- [What the task asks]:
Keep only the lines of the listing that include the word "fill", and copy them.

- [Extracted entries]:
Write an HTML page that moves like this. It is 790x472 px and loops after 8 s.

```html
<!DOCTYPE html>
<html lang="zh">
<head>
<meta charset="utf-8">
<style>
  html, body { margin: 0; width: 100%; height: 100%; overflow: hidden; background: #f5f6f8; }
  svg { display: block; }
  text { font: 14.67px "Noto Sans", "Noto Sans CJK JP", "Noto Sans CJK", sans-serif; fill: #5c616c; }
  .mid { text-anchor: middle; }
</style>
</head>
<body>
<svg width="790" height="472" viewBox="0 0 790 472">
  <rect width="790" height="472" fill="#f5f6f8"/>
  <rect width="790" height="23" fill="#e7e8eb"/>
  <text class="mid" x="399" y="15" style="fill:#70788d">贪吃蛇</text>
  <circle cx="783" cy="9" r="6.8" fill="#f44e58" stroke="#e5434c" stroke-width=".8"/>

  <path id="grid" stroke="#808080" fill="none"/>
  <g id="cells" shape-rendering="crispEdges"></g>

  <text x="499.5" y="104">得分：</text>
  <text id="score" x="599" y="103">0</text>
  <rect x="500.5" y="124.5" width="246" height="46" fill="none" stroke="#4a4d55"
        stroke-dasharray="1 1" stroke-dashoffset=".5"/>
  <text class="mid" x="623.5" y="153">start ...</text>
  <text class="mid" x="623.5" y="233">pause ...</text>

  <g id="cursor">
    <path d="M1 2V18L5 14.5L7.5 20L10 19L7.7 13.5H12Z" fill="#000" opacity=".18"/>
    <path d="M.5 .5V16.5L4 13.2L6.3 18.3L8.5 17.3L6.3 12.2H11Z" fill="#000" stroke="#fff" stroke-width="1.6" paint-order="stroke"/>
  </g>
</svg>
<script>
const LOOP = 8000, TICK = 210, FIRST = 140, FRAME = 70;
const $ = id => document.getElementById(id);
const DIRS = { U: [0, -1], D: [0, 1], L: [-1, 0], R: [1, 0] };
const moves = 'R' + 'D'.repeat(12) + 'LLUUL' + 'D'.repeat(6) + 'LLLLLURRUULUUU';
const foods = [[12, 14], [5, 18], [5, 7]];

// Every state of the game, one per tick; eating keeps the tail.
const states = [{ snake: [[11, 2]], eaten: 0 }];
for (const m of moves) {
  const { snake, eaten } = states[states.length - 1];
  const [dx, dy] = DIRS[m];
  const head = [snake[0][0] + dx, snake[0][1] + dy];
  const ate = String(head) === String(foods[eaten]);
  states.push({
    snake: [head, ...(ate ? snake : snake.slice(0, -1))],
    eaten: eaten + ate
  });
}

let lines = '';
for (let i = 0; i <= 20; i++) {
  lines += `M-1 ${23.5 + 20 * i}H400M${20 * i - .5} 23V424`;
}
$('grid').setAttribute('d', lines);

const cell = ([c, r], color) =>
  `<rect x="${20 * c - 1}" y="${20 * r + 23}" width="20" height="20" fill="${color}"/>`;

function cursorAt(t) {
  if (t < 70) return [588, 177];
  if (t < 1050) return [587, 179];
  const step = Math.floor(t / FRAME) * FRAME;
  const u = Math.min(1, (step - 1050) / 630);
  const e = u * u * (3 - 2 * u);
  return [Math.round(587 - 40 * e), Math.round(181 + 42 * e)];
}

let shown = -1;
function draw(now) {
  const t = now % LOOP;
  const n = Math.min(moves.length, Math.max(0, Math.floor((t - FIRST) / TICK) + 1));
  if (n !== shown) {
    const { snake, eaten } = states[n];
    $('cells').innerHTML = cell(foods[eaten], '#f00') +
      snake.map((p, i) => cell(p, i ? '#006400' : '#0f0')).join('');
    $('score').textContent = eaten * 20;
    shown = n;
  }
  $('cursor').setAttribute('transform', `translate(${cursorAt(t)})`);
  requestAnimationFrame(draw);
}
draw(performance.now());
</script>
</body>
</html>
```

- [Response area]:
  text { font: 14.67px "Noto Sans", "Noto Sans CJK JP", "Noto Sans CJK", sans-serif; fill: #5c616c; }
  <rect width="790" height="472" fill="#f5f6f8"/>
  <rect width="790" height="23" fill="#e7e8eb"/>
  <text class="mid" x="399" y="15" style="fill:#70788d">贪吃蛇</text>
  <circle cx="783" cy="9" r="6.8" fill="#f44e58" stroke="#e5434c" stroke-width=".8"/>
  <path id="grid" stroke="#808080" fill="none"/>
  <rect x="500.5" y="124.5" width="246" height="46" fill="none" stroke="#4a4d55"
    <path d="M1 2V18L5 14.5L7.5 20L10 19L7.7 13.5H12Z" fill="#000" opacity=".18"/>
    <path d="M.5 .5V16.5L4 13.2L6.3 18.3L8.5 17.3L6.3 12.2H11Z" fill="#000" stroke="#fff" stroke-width="1.6" paint-order="stroke"/>
  `<rect x="${20 * c - 1}" y="${20 * r + 23}" width="20" height="20" fill="${color}"/>`;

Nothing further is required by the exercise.